Stored data entries:
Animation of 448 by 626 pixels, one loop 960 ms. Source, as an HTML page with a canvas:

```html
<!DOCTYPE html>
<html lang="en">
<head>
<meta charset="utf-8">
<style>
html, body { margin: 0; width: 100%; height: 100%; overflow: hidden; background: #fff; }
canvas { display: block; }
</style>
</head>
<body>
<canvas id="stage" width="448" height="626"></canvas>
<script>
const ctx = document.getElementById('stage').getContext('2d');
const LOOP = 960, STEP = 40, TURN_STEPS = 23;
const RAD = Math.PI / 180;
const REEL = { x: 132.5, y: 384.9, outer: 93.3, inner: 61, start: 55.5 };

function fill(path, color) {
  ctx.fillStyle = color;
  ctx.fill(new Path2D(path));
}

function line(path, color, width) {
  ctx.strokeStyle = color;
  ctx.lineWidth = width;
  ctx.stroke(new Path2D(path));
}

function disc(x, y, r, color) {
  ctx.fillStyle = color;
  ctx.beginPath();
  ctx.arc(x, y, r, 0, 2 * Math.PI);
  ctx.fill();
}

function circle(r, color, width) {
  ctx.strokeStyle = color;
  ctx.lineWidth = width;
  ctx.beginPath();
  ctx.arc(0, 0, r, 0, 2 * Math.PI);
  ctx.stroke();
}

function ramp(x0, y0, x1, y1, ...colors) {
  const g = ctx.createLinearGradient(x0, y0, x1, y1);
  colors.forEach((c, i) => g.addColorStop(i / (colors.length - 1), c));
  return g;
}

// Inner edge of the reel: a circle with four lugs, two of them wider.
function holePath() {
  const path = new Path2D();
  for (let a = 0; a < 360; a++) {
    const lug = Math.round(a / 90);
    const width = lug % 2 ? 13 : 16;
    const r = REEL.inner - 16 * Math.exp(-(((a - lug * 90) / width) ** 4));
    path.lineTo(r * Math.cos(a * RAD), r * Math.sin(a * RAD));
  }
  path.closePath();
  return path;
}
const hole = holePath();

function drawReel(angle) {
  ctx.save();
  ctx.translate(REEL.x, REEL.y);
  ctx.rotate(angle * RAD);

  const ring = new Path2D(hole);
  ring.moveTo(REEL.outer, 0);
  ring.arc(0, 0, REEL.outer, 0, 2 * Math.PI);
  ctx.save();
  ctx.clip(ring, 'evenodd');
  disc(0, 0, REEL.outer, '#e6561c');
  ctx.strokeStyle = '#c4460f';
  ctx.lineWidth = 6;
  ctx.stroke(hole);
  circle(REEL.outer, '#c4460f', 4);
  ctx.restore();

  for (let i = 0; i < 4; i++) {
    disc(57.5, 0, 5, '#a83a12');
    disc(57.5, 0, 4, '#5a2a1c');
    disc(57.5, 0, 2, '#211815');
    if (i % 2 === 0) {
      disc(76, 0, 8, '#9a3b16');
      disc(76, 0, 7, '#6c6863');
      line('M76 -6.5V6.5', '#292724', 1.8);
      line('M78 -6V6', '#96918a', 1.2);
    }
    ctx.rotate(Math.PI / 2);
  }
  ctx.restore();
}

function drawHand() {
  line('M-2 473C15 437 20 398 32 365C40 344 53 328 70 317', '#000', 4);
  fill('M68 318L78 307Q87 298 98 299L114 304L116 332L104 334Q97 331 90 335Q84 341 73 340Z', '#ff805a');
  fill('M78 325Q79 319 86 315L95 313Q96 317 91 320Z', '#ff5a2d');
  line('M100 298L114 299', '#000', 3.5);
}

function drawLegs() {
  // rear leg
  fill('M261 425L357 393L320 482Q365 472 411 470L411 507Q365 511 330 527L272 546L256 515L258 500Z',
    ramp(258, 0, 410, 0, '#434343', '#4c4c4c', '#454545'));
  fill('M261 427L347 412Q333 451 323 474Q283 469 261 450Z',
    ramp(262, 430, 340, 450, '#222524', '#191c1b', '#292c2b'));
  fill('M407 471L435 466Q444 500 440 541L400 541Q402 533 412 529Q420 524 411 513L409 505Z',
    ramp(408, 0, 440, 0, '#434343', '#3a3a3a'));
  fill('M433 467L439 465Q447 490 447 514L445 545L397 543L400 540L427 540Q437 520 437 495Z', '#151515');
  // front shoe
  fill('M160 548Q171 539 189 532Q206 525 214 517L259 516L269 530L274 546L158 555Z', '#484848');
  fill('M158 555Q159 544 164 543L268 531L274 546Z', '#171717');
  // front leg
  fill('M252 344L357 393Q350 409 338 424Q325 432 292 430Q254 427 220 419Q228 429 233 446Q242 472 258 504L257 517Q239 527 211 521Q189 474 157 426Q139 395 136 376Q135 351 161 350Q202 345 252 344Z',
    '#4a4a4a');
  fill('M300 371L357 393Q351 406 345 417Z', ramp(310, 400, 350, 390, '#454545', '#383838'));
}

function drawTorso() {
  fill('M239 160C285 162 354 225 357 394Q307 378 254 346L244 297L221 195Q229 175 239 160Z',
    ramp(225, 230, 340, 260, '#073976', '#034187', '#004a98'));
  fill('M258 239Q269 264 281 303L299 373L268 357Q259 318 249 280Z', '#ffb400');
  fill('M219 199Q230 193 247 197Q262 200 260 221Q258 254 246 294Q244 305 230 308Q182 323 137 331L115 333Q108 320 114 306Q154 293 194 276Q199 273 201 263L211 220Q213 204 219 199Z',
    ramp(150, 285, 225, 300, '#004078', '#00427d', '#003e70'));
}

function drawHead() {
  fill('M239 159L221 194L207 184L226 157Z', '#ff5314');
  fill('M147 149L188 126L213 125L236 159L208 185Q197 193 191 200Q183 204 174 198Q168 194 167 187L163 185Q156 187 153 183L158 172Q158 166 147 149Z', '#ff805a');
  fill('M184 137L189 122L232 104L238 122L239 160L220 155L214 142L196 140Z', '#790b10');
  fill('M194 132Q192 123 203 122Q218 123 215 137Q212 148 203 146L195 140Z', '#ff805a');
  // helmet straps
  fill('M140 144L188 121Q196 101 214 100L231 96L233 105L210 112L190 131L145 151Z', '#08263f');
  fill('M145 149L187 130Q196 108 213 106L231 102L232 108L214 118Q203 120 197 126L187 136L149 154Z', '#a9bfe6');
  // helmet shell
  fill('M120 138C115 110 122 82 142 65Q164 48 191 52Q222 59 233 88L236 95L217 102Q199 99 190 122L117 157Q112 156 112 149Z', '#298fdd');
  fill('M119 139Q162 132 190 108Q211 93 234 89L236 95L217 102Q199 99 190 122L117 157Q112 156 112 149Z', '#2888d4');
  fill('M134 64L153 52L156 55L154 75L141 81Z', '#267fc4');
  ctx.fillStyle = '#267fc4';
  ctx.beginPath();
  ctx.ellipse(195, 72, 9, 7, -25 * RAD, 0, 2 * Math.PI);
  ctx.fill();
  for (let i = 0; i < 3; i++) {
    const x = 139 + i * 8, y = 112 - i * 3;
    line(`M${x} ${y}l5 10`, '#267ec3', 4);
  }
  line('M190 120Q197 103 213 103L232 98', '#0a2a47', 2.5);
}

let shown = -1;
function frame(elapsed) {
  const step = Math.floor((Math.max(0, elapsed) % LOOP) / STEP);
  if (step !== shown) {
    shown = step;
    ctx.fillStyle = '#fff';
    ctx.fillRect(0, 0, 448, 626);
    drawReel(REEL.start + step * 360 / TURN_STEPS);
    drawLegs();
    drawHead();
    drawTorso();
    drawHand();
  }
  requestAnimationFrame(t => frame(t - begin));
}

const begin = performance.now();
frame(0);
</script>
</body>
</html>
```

Problem details :: Among the lines of the records, copy out each one that contains the word "function".

Exercise response ::
function fill(path, color) {
function line(path, color, width) {
function disc(x, y, r, color) {
function circle(r, color, width) {
function ramp(x0, y0, x1, y1, ...colors) {
function holePath() {
function drawReel(angle) {
function drawHand() {
function drawLegs() {
function drawTorso() {
function drawHead() {
function frame(elapsed) {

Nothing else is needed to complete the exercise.